The evidence is right in your pocket. Technology used in cellphones is some of the most rapidly developing today. As the abilities of our phones increase, they offer us new opportunities to connect with friends, organize our hectic lives or even play video games in virtual reality. But a relationship never goes one way and if you think that developers are implementing these advancements in our phones solely for the good of the user, then you must be hooked on Candy Crush.
Consider the application Snapchat. Up there with Facebook and Instagram, Snapchat is one of the most popular social networking applications, allowing users to send pictures that disappear after a short time — ten seconds or less. Long time users of the app will agree that it is essentially a marketing tool now. Many photo “filters” are sponsored by companies and the homepage is filled with clickbait links to Buzzfeed, Bleacher Report, CNN, MTV and many more. Without even realizing it, users of Snapchat have made viewing these ads as common as sending a picture to a friend. And to think that the developers are really introducing weekly updates for any other reason than to keep users hooked on new features, or to provide a different way for companies to sell themselves, is crazy. This free app lives on advertisement — not user satisfaction.
Not all developers are as subtle. Facebook employs technology that actively turns your phone into a personalized marketing device. How many times have you had a conversation with a friend about a product — say, a type of drink — and upon going to Facebook discover that, lo and behold, the ads in the margins are for that exact product. Facebook really does use technology that allows it to draw on your personal information to customize ads — that includes your search history and yes, any conversations you may have within a short range of your phone’s microphone. We agree to this of course by signing “I understand” on the terms and conditions.
Possibly worst of all is that children are being conditioned and taken advantage by these greedy companies. The rise of smartphones has developed a niche market for child-oriented advertising and game development. Media frenzies on the harm of smartphone use have reported many times on children who have mindlessly paid in-app “microtransactions” for extra content in a mobile game. Companies, especially the shady ones, rely on the fallibility of children to sell this content far from the watchful eye of their parents. This not only normalizes taking advantage of children, it also instills a sense of dependency on simple, flashy and instantly gratifying games. Targeting the developmental stages of life as prime real estate to make a quick buck is a disgusting practice.
The ultimate transformation is the detachment of our personal devices from our own possession.
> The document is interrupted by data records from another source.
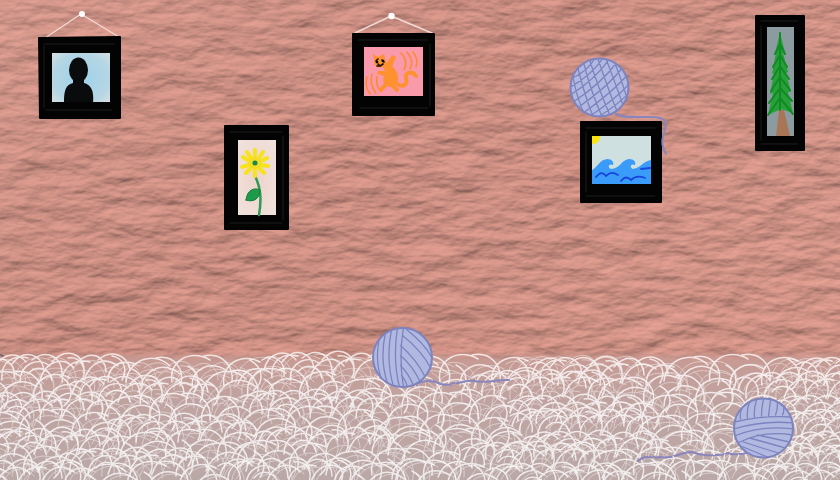
<!DOCTYPE html>
<html lang="en">
<head>
<meta charset="utf-8">
<title>Gallery wall with yarn</title>
<style>
:root {
  --wall: #cc8f83;
  --carpet: #c0a3a0;
  --carpet-low: #b9a9a8;
  --frame: #030303;
  --yarn: #b1b9e0;
  --yarn-line: #7c83bf;
  --thread: #8a86bd;
  --white: #fff;
}
html, body { margin: 0; overflow: hidden; }
svg { display: block; width: 840px; height: 480px; background: var(--wall); }
path, line { stroke-linecap: round; stroke-linejoin: round; }
.frame { fill: var(--frame); stroke: var(--frame); stroke-width: 2; stroke-linejoin: round; }
.frame-sheen { fill: none; stroke: #1c1c1c; stroke-width: 1; }
.cord { fill: none; stroke: #f3d9d3; stroke-width: 1.4; }
.nail { fill: var(--white); }
.curls { fill: none; stroke: var(--white); }
.curls-back { stroke-width: 1; opacity: .45; }
.curls-front { stroke-width: 1.5; opacity: .75; }
.ball { fill: var(--yarn); stroke: var(--yarn-line); stroke-width: 2; }
.strands { fill: none; stroke: var(--yarn-line); stroke-width: 1.3; }
.thread { fill: none; stroke: var(--thread); stroke-width: 2; }
.cat-line { fill: none; stroke: #ff8a2c; stroke-width: 1.6; }
.petals { fill: none; stroke: #f7e21c; stroke-width: 4; }
.needles { fill: none; stroke: #128a24; stroke-width: 2; }
</style>
</head>
<body>
<svg viewBox="0 0 840 480" role="img" aria-label="Framed drawings on a pink wall above a shaggy carpet with three balls of yarn">
  <defs>
    <filter id="plaster" x="0" y="0" width="100%" height="100%" color-interpolation-filters="sRGB">
      <feTurbulence type="fractalNoise" baseFrequency=".025 .06" numOctaves="4" seed="8"/>
      <feDiffuseLighting surfaceScale="2.6" diffuseConstant="1.15" lighting-color="#cc8f83">
        <feDistantLight azimuth="250" elevation="60"/>
      </feDiffuseLighting>
    </filter>
    <filter id="brush" x="-5%" y="-5%" width="110%" height="110%">
      <feTurbulence type="fractalNoise" baseFrequency=".08" numOctaves="2" seed="3"/>
      <feDisplacementMap in="SourceGraphic" scale="2.5"/>
    </filter>
    <filter id="soft"><feGaussianBlur stdDeviation="3"/></filter>
    <linearGradient id="wall-light" x2="1" y2=".6">
      <stop offset="0" stop-color="#e0a599" stop-opacity=".35"/>
      <stop offset=".5" stop-color="#b97d73" stop-opacity=".15"/>
      <stop offset="1" stop-color="#d99a8d" stop-opacity=".2"/>
    </linearGradient>
    <linearGradient id="carpet-shade" x2="0" y2="1">
      <stop offset="0" stop-color="#c79a93"/>
      <stop offset=".3" stop-color="#c0a3a0"/>
      <stop offset="1" stop-color="#b9a9a8"/>
    </linearGradient>
    <radialGradient id="portrait-sky" cx=".5" cy=".5" r=".7">
      <stop offset="0" stop-color="#9ed3ea"/>
      <stop offset=".7" stop-color="#b5d6e4"/>
      <stop offset="1" stop-color="#d5dfe2"/>
    </radialGradient>
    <radialGradient id="flower-paper" r=".75">
      <stop offset="0" stop-color="#eed3cb"/>
      <stop offset="1" stop-color="#f0e4de"/>
    </radialGradient>

    <g id="tuft">
      <path d="M2 22C6 4 24 0 34 12M10 30C8 12 22 4 36 8M20 14C32 -2 50 4 52 20M28 32C28 14 46 6 58 16M40 10C56 -2 70 8 70 24M48 30C54 10 72 6 82 18M60 12C74 -4 92 4 92 20M70 32C70 16 84 8 98 12M84 14C98 -2 114 6 114 22M92 30C98 12 112 6 126 16M106 10C120 -2 136 6 138 20M116 32C116 16 128 8 144 14M0 12C12 4 24 14 22 28M36 24C44 14 58 18 60 30M76 8C88 6 96 18 90 30M120 6C132 8 136 20 130 30"/>
    </g>
    <g id="tuft-loose">
      <path d="M0 30C2 8 28 -2 44 14M14 34C22 14 40 10 54 22M30 6C48 2 60 18 54 34M46 30C42 10 64 -4 84 8M66 34C66 18 82 8 100 18M78 4C96 0 108 14 106 30M98 34C94 12 116 0 134 10M112 32C118 16 134 12 146 22M4 16C18 22 20 32 12 40M62 14C74 20 74 32 68 40M124 8C138 16 138 30 128 38"/>
    </g>
    <g id="curl-row">
      <use href="#tuft" x="-8"/><use href="#tuft-loose" x="126" y="2"/><use href="#tuft" x="262" y="-2"/>
      <use href="#tuft-loose" x="394" y="1"/><use href="#tuft" x="530" y="3"/><use href="#tuft-loose" x="664" y="1"/><use href="#tuft" x="796" y="3"/>
    </g>
    <g id="curl-row-loose">
      <use href="#tuft-loose" x="-50"/><use href="#tuft" x="84" y="4"/><use href="#tuft-loose" x="216" y="-3"/>
      <use href="#tuft-loose" x="350" y="5"/><use href="#tuft" x="486" y="-2"/><use href="#tuft-loose" x="612" y="4"/><use href="#tuft" x="750"/>
    </g>

    <clipPath id="ball-clip"><circle r="29"/></clipPath>
    <clipPath id="sea-clip"><rect x="592" y="136" width="59" height="48"/></clipPath>
    <clipPath id="portrait-clip"><rect x="52" y="53" width="58" height="49"/></clipPath>
    <clipPath id="tree-clip"><rect x="767" y="27" width="27" height="109"/></clipPath>
  </defs>

  <g id="wall">
    <rect width="840" height="370" filter="url(#plaster)"/>
    <rect width="840" height="370" fill="url(#wall-light)"/>
  </g>

  <g id="carpet">
    <path d="M-10 356H850V490H-10Z" fill="url(#carpet-shade)" filter="url(#soft)"/>
    <path d="M0 355L3 356" stroke="#77686a" stroke-width="2"/>
    <g class="curls curls-back">
      <use href="#curl-row-loose" x="20" y="354"/><use href="#curl-row" x="-30" y="366"/>
      <use href="#curl-row-loose" x="-4" y="382"/><use href="#curl-row" x="-50" y="396"/>
      <use href="#curl-row-loose" x="30" y="412"/><use href="#curl-row" x="-16" y="428"/>
      <use href="#curl-row-loose" x="8" y="442"/><use href="#curl-row" x="-40" y="458"/>
    </g>
    <g class="curls curls-front">
      <use href="#curl-row" y="350"/><use href="#curl-row-loose" x="-14" y="368"/>
      <use href="#curl-row" x="-22" y="388"/><use href="#curl-row-loose" x="24" y="406"/>
      <use href="#curl-row" x="-6" y="424"/><use href="#curl-row-loose" x="-24" y="440"/>
      <use href="#curl-row" x="-44" y="456"/>
    </g>
  </g>

  <g id="portrait-picture">
    <path class="cord" d="M45 38L81 14L119 37"/>
    <circle class="nail" cx="82" cy="14" r="3"/>
    <path class="frame" d="M39 38L120 37V118L40 118Z"/>
    <path class="frame-sheen" d="M44 44H114M46 110H112M44 46V108"/>
    <rect x="52" y="53" width="58" height="49" fill="url(#portrait-sky)"/>
    <g clip-path="url(#portrait-clip)" fill="#0a0b0d">
      <ellipse cx="78.500" cy="70" rx="9.500" ry="12.500"/>
      <path d="M73 78H84V83C92 85 94 92 93 103H64C64 92 65 85 73 83Z"/>
    </g>
  </g>

  <g id="flower-picture">
    <path class="frame" d="M225 126L288 126L288 229L225 229Z"/>
    <path class="frame-sheen" d="M230 132H282M230 223H282M283 136V220"/>
    <rect x="238" y="140" width="38" height="75" fill="url(#flower-paper)"/>
    <path d="M255 176C262 190 261 203 259 215" fill="none" stroke="#2c9a55" stroke-width="2.500"/>
    <path d="M246 200C247 190 254 187 260 190C260 198 254 203 246 200Z" fill="#1d9a4a" stroke="#177c3c"/>
    <g class="petals">
      <path d="M255 157V150M259 158L263 152M261 161L267 158M261 165L268 166M259 168L264 173M255 170V176M251 168L246 173M249 165L242 167M249 161L243 157M251 158L247 152"/>
    </g>
    <circle cx="255" cy="163" r="6" fill="#f2dc2a"/>
    <circle cx="255" cy="163" r="2.500" fill="#178a4a"/>
  </g>

  <g id="cat-picture">
    <path class="cord" d="M355 33L391 16L432 33"/>
    <circle class="nail" cx="391.500" cy="16" r="3.200"/>
    <path class="frame" d="M353 34H434V115H353Z"/>
    <path class="frame-sheen" d="M358 40H428M360 108H428M430 44V106"/>
    <rect x="364" y="47" width="59" height="49" fill="#f99aab"/>
    <g fill="#ff9130">
      <path d="M373 54L378 57L384 54L386 62C390 64 395 68 397 73C400 80 397 87 390 87C384 87 382 81 384 76L377 74L378 71L385 71L383 67C377 69 373 64 374 60Z"/>
      <path d="M387 63L392 55L396 57L392 67Z"/>
    </g>
    <path d="M396 83C403 89 408 84 406 78C404 73 412 70 416 76" fill="none" stroke="#ff9130" stroke-width="4"/>
    <path d="M386 84L381 90M393 86L397 90" stroke="#ff9130" stroke-width="4"/>
    <path class="cat-line" d="M401 53C406 58 407 64 404 70M407 52C412 58 413 64 410 69M413 52C417 57 418 62 416 67M372 74C370 81 372 88 376 93M367 77C365 84 367 90 370 94M377 77C376 82 377 86 379 89"/>
    <path d="M376 61L378 59M382 60L384 62M378 64L380 66L383 64M377 66L380 66" fill="none" stroke="#24150e" stroke-width="1.700"/>
    <circle cx="377" cy="62" r="1.300"/><circle cx="383" cy="61" r="1.300"/>
  </g>

  <g id="sea-picture">
    <path class="frame" d="M581 122H661V202H581Z"/>
    <path class="frame-sheen" d="M586 128H655M586 196H655M586 132V192"/>
    <rect x="592" y="136" width="59" height="48" fill="#cfe0e0"/>
    <g clip-path="url(#sea-clip)">
      <path d="M592 136H600C600 141 597 144 592 144Z" fill="#fbe30c"/>
      <path d="M592 170C597 168 599 160 607 159C612 159 614 162 613 165C609 163 607 167 611 169C620 169 621 160 629 159C634 159 636 162 635 165C631 163 629 167 633 169C641 168 643 161 651 160V184H592Z" fill="#3b9bf8"/>
      <path d="M596 177C600 172 603 172 606 176C610 172 613 172 618 175M621 181C625 176 628 177 631 180C635 176 640 176 645 178M641 169L650 168" fill="none" stroke="#1747d8" stroke-width="1.800"/>
    </g>
  </g>

  <g id="tree-picture">
    <path class="frame" d="M756 16H804V150H756Z"/>
    <path class="frame-sheen" d="M761 21H798M761 144H798M761 26V140"/>
    <rect x="767" y="27" width="27" height="109" fill="#8b9ba0"/>
    <g clip-path="url(#tree-clip)">
      <path d="M779 110H784L790 136H776Z" fill="#a87656"/>
      <path d="M780 33L785 52L783 53L788 72L786 73L791 92L788 92L793 113L781 109L768 115L773 93L770 94L774 73L772 74L776 53L775 53Z" fill="#28a03a"/>
      <path class="needles" d="M780 33V110M780 44L775 54M780 44L785 54M780 55L773 67M780 55L787 67M780 66L772 79M780 66L789 79M780 77L771 91M780 77L790 90M780 88L769 103M780 88L792 101M780 98L768 115M780 98L793 114"/>
    </g>
  </g>

  <g id="yarn-on-frame">
    <path class="thread" d="M616 114C628 120 648 115 660 118C670 121 664 130 663 137C661 144 663 149 666 154"/>
    <g transform="translate(599.500 87.500)">
      <circle class="ball" r="29"/>
      <path class="strands" clip-path="url(#ball-clip)" d="M-28 -9Q-12 -16 -4 -30M-30 0Q-8 -12 4 -30M-30 8Q-4 -8 11 -30M-27 15Q2 -4 18 -26M-23 21Q8 0 24 -21M-17 26Q14 4 29 -14M-10 29Q18 10 31 -5M-2 30Q20 16 31 4M7 29Q22 22 29 12M-22 -21Q-15 8 -6 30M-16 -25Q-8 6 3 30M-10 -28Q0 4 11 29M-2 -30Q8 0 18 25M6 -30Q16 -4 24 19M14 -28Q22 -8 28 12M-27 -13Q-23 10 -15 27"/>
    </g>
  </g>

  <g id="yarn-at-wall">
    <path class="thread" d="M416 384C426 379 434 381 441 384C452 388 462 379 474 381C486 384 496 379 509 380" filter="url(#brush)"/>
    <g transform="translate(402.500 357.500)">
      <circle class="ball" r="29.500"/>
      <path class="strands" clip-path="url(#ball-clip)" d="M-23 -20Q-28 2 -21 22M-17 -25Q-23 2 -15 26M-11 -28Q-17 2 -9 29M-5 -30Q-10 2 -3 30M1 -30Q-4 0 1 30M-2 -12Q14 2 23 20M0 -22Q18 -8 28 10M4 -28Q22 -14 30 1M12 -28Q24 -20 29 -9M-2 -2Q10 8 18 25M-2 8Q6 16 11 28M-1 18Q3 22 5 30"/>
    </g>
  </g>

  <g id="yarn-on-carpet">
    <path class="thread" d="M638 461C646 453 652 460 660 457C672 460 680 452 692 452C706 458 718 454 732 454C740 455 745 454 750 452" filter="url(#brush)"/>
    <g transform="translate(763.500 428)">
      <circle class="ball" r="29.500"/>
      <path class="strands" clip-path="url(#ball-clip)" d="M-21 -21Q-24 -15 -23 -9M-14 -26Q-17 -18 -16 -10M-7 -28Q-10 -18 -9 -11M0 -29Q-2 -20 -2 -12M7 -28Q6 -20 5 -12M14 -26Q14 -18 12 -13M20 -21Q21 -17 19 -13M-29 -6Q0 -13 28 -11M-30 1Q0 -8 30 -5M-29 8Q-2 -3 30 1M-26 15Q0 2 29 7M-14 10Q8 16 22 20M-20 14Q-2 20 15 25M-23 18Q-8 24 4 29M-6 7Q12 11 26 14"/>
    </g>
  </g>
</svg>
</body>
</html>
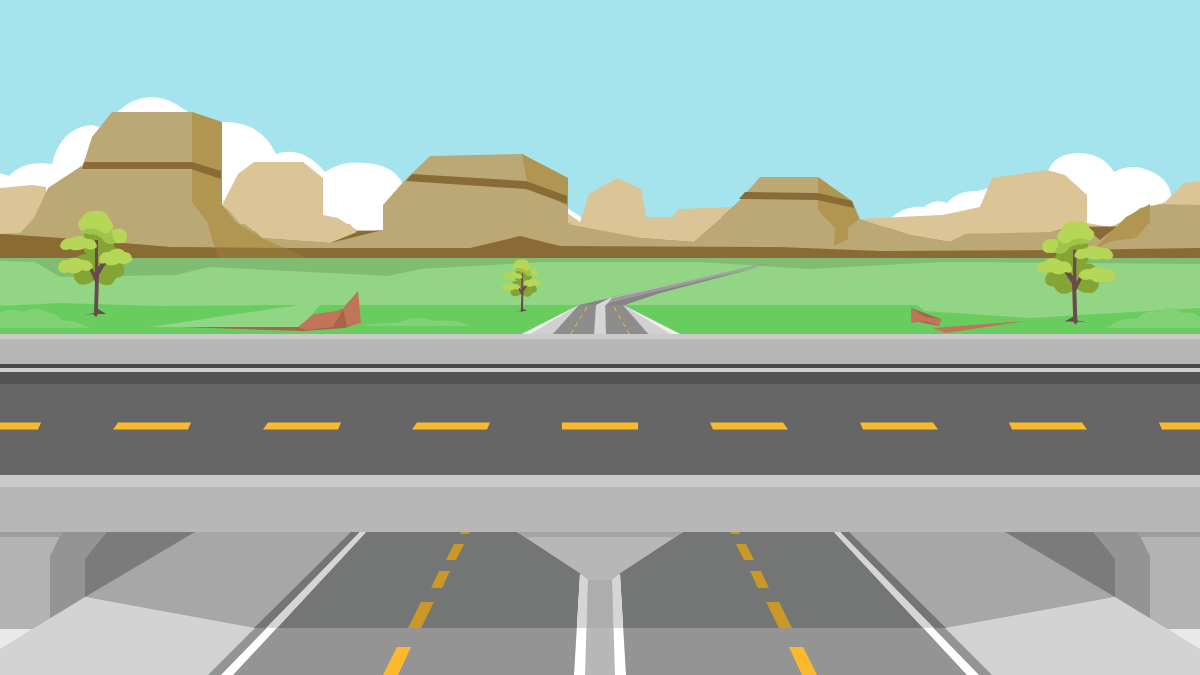
<!DOCTYPE html>
<html lang="en">
<head>
<meta charset="utf-8">
<title>Desert highway overpass</title>
<style>
:root{
  --sky:#a5e4ed; --cloud:#fff;
  --far:#dbc495; --mesa:#bca875; --mesa-shade:#b19651; --strata:#8b6b35;
  --grass-back:#80bd72; --grass-mid:#92d584; --grass:#69cc5f; --bush:#80d275;
  --leaf:#b5d657; --leaf-mid:#a0c44a; --leaf-dark:#84a534; --trunk:#6a4a4c;
  --rock:#c0755b; --rock-dark:#a5654d;
  --asphalt:#666; --asphalt-dark:#535353; --concrete:#b7b7b7; --concrete-light:#cacaca;
  --slope:#d3d3d3; --slope-shade:#a7a7a7; --pillar:#949494; --deep:#7b7b7b;
  --lane:#fbb92b; --lane-shade:#cb9827;
}
html,body{margin:0;height:100%;overflow:hidden;background:var(--sky)}
.scene{display:block;width:1200px;height:675px}
.cloud{fill:var(--cloud)} .far{fill:var(--far)} .mesa{fill:var(--mesa)}
.mesa-shade{fill:var(--mesa-shade)} .strata{fill:var(--strata)}
.leaf{fill:var(--leaf)} .leaf-mid{fill:var(--leaf-mid)} .leaf-dark{fill:var(--leaf-dark)} .trunk{fill:var(--trunk)}
.rock{fill:var(--rock)} .rock-dark{fill:var(--rock-dark)} .bush{fill:var(--bush)}
.concrete{fill:var(--concrete)} .concrete-light{fill:var(--concrete-light)}
.lane{fill:var(--lane)} .lane-shade{fill:var(--lane-shade)}
</style>
</head>
<body>
<svg class="scene" viewBox="0 0 1200 675" role="img" aria-label="Highway overpass crossing a road through green desert plains with mesas">
  <defs>
    <polygon id="dash" points="5,422.500 78,422.500 75,429.500 0,429.500"/>
    <g id="tree">
      <path class="leaf-dark" d="M76 265Q74 253 88 254L104 262Q118 254 124 268Q126 277 116 278Q112 287 104 285Q96 283 98 276Q90 287 79 284Q70 278 76 265ZM84 234Q96 224 110 236L116 250L100 262L84 252Z"/>
      <path class="trunk" d="M94 313L95 282L88 266L90 265L95 273L95 240L98 240L98 267L108 255L110 257L99 275L98 309L106 314L98 314L96 317L93 314L84 315Z"/>
      <path class="leaf" d="M82 231Q74 224 82 218Q85 210 95 211Q106 209 110 220Q115 225 112 230Q126 226 127 236Q128 245 116 243Q106 246 102 238Q96 234 92 234Q87 235 82 231Z"/>
      <path class="leaf" d="M60 246Q62 237 72 238Q80 233 87 239Q96 238 97 247Q91 252 86 248Q76 252 70 249Q62 252 60 246Z"/>
      <path class="leaf" d="M58 269Q58 259 68 260Q75 255 82 260Q91 259 93 267Q89 273 82 270Q75 276 69 272Q61 275 58 269Z"/>
      <path class="leaf" d="M99 260Q100 251 109 252Q118 245 125 252Q133 253 132 261Q125 266 119 263Q110 268 105 263Q99 265 99 260Z"/>
      <path class="leaf-mid" d="M82 231Q90 226 99 230Q105 237 112 230Q112 238 116 243Q106 246 102 238Q96 234 92 234Q87 235 82 231Z"/>
    </g>
    <g id="underpass-side">
      <rect y="532" width="64" height="98" fill="#b3b3b3"/>
      <polygon points="0,629 32,629 0,650" fill="#e9e9e9"/>
      <polygon points="62,532 110,532 85,560 85,600 50,618 50,556" fill="var(--pillar)"/>
      <polygon points="107,532 196,532 85,598 85,559" fill="var(--deep)"/>
      <polygon points="195,532 352,532 255,629 85,597" fill="var(--slope-shade)"/>
      <polygon points="85,597 255,628 208,675 0,675 0,649" fill="var(--slope)"/>
      <polygon points="351,532 600,532 600,675 208,675" fill="#949494"/>
      <polygon points="351,532 600,532 600,628 254,628" fill="#747676"/>
      <polygon points="360,532 366,532 233,675 221,675" fill="#fff"/>
      <polygon points="360,532 366,532 277,628 266,628" fill="#d5d5d5"/>
      <polygon points="580,574 588,578 586,675 574,675" fill="#fff"/>
      <polygon points="580,574 588,578 587,628 577,628" fill="#d5d5d5"/>
      <g class="lane-shade">
        <polygon points="461,532 470,532 468,534 460,534"/>
        <polygon points="454,544 464,544 456,560 446,560"/>
        <polygon points="439,571 450,571 442,588 431,588"/>
        <polygon points="421,602 434,602 421,628 408,628"/>
      </g>
      <polygon class="lane" points="397,647 411,647 398,675 383,675"/>
    </g>
  </defs>

  <rect id="sky" width="1200" height="262" fill="var(--sky)"/>

  <g id="clouds" class="cloud">
    <path d="M0 173L9 176Q23 160 52 164Q61 127 92 125L103 128L117 112Q150 82 188 112L222 122Q261 121 276 154Q302 145 325 172Q342 160 364 163Q393 164 403 184L403 250H0Z"/>
    <path d="M566 207L581 217V222H566ZM640 222H680V235H640Z"/>
    <path d="M888 221Q903 205 924 207Q935 198 947 203Q958 190 978 191L1048 171Q1055 153 1080 153Q1103 154 1114 172Q1127 165 1142 168Q1165 175 1170 190L1180 240H888Z"/>
  </g>

  <g id="far-buttes" class="far">
    <path d="M0 188L32 185L46 187V240H0Z"/>
    <path d="M222 205L238 174L254 162H303L323 178V215L338 218L358 231L350 245H222Z"/>
    <path d="M357 233L390 229L400 245H350ZM566 212L580 222L589 194L617 178L641 189L647 222H669L678 209L735 207L745 242H566Z"/>
    <path d="M855 219L887 221L938 216L980 207L992 178L1047 170L1065 175L1087 195V223L1110 227L1165 202L1184 183L1200 181V250H850Z"/>
  </g>

  <g id="mesas">
    <path class="strata" d="M0 234L120 232L1200 226V262H0Z"/>
    <path class="mesa" d="M0 234L20 233L34 218L48 188L83 165L92 137L112 112H192L222 122V205L262 238L330 243L383 230V205L405 180L430 156L522 154L568 178V223L640 238L694 242L740 200L760 177H818L853 203L860 219L910 235L950 242L966 234L1087 229L1100 240L1140 208L1160 204L1200 205V248L1060 250L880 251L780 247L560 246L520 236L470 248H240L170 247L60 238Z"/>
    <path class="mesa-shade" d="M192 112L222 122V205L235 222L262 238L307 258H218L207 222L192 202Z"/>
    <path class="far" d="M222 202L262 238L330 243L357 232L350 224H240Z"/>
    <path class="far" d="M568 224L640 238L694 242L722 217H647L620 224Z"/>
    <path class="far" d="M860 219L910 235L950 242L966 234L1050 232L1087 223L1040 212L940 215Z"/>
    <path class="mesa-shade" d="M522 154L568 178V206L528 187ZM818 177L852 201L859 219L848 228V239L834 246L835 228L818 210ZM1094 249L1126 217L1150 204V222L1136 238L1112 241Z"/>
    <path class="strata" d="M84 162H192L221 171V179L191 169H82ZM412 174L526 181L567 196V204L526 189L406 181ZM745 192L818 193L852 201L854 208L817 200L739 199Z"/>
    <path class="strata" d="M0 234L60 238L170 247L300 248L310 259H0Z" opacity=".75"/>
  </g>

  <g id="plain">
    <rect y="258" width="1200" height="80" fill="var(--grass-mid)"/>
    <path fill="var(--grass-back)" d="M0 258H1200V264L1080 263L940 262L810 269L700 262L545 262L420 269L388 276L210 267L175 275L60 277L35 262L0 261Z"/>
    <path fill="var(--grass)" d="M0 306L60 303L160 306L300 305H1200V336H0Z"/>
    <path fill="var(--grass-mid)" d="M300 305L230 315L150 327L300 328L320 305ZM915 304H1200V308L1030 318L925 311Z"/>
    <g class="bush">
      <path d="M0 313Q10 307 22 312Q35 305 49 313Q58 314 62 320Q80 322 90 328H0Z"/>
      <path d="M360 326Q385 322 397 323Q416 314 432 321Q455 319 470 326Z"/>
      <path d="M1107 328Q1120 317 1137 319Q1145 309 1159 312Q1169 303 1182 313Q1194 311 1200 318V328Z"/>
    </g>
    <g id="rocks">
      <path class="rock-dark" d="M180 327L300 327L342 309L361 322L345 328L304 331Z"/>
      <path class="rock" d="M298 327L314 314L343 310L333 327L306 330ZM343 308L358 291L361 323L347 326Z"/>
      <path class="rock-dark" d="M911 308L914 321L939 326L941 319Z"/>
      <path class="rock" d="M911 308L925 317L941 319L939 326L926 321L911 323ZM933 328L1026 321L946 333Z"/>
    </g>
  </g>

  <g id="distant-road">
    <path fill="#9b9b9b" d="M780 260L740 269L580 305L550 336H650L625 304L660 293Z"/>
    <path fill="#d9d9d9" d="M770 263L612 298L606 305H596L600 300Z"/>
    <path fill="#858585" d="M780 260L640 291L579 305H596L612 297ZM772 264L612 302L606 305H625L660 293Z"/>
    <polygon points="579,305 596,305 594,336 550,336" fill="#8d8d8d"/>
    <polygon points="606,305 623,305 652,336 606,336" fill="#8d8d8d"/>
    <polygon points="596,305 605,305 606,336 594,336" fill="#d5d5d5"/>
    <path fill="#d0d0d0" d="M579 305L551 336H518ZM623 305L684 336H650Z"/>
    <path fill="#eee" d="M579 305L527 336H518ZM623 305L684 336H674Z"/>
    <g fill="none" stroke="var(--lane)" stroke-dasharray="5 4">
      <line x1="587" y1="307" x2="570" y2="335"/>
      <line x1="614" y1="307" x2="630" y2="335"/>
    </g>
  </g>

  <g id="trees">
    <use href="#tree"/>
    <use href="#tree" transform="translate(471 154) scale(.53 .5)"/>
    <use href="#tree" transform="translate(1177 17) scale(-1.060 .97)"/>
  </g>

  <g id="underpass">
    <use href="#underpass-side"/>
    <use href="#underpass-side" transform="translate(1200 0) scale(-1 1)"/>
    <polygon class="concrete" points="517,532 683,532 619,574 612,580 615,675 585,675 588,580 581,574"/>
    <polygon points="588,580 612,580 613,628 587,628" fill="#adadad"/>
    <polygon points="517,532 683,532 675,537 525,537" fill="#a5a5a5"/>
    <path d="M0 532H62L60 537H0ZM1138 532H1200V537H1140Z" fill="#9e9e9e"/>
  </g>

  <g id="overpass">
    <rect class="concrete" y="334" width="1200" height="32"/>
    <rect class="concrete-light" y="334" width="1200" height="5"/>
    <rect y="364" width="1200" height="4" fill="#4b494c"/>
    <rect y="368" width="1200" height="5" fill="#d0d0d0"/>
    <rect y="372" width="1200" height="104" fill="var(--asphalt)"/>
    <rect y="372" width="1200" height="12" fill="var(--asphalt-dark)"/>
    <rect class="concrete" y="475" width="1200" height="57"/>
    <rect class="concrete-light" y="475" width="1200" height="12"/>
    <g id="lane-dashes" class="lane">
      <use href="#dash" x="-37"/>
      <use href="#dash" x="113"/>
      <use href="#dash" x="263"/>
      <use href="#dash" x="412"/>
      <rect x="562" y="422.500" width="76" height="7"/>
      <use href="#dash" transform="translate(788 0) scale(-1 1)"/>
      <use href="#dash" transform="translate(938 0) scale(-1 1)"/>
      <use href="#dash" transform="translate(1087 0) scale(-1 1)"/>
      <use href="#dash" transform="translate(1237 0) scale(-1 1)"/>
    </g>
  </g>
</svg>
</body>
</html>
As advertising on smartphones becomes more and more common, how can we say that our phone is really ours? It becomes the advertiser’s tool, like a billboard or a poster. And we don’t even realize what is happening. The spear of commercialization slips into our minds with deft subtlety, slowly conditioning us as slaves to the machine of mass consumption.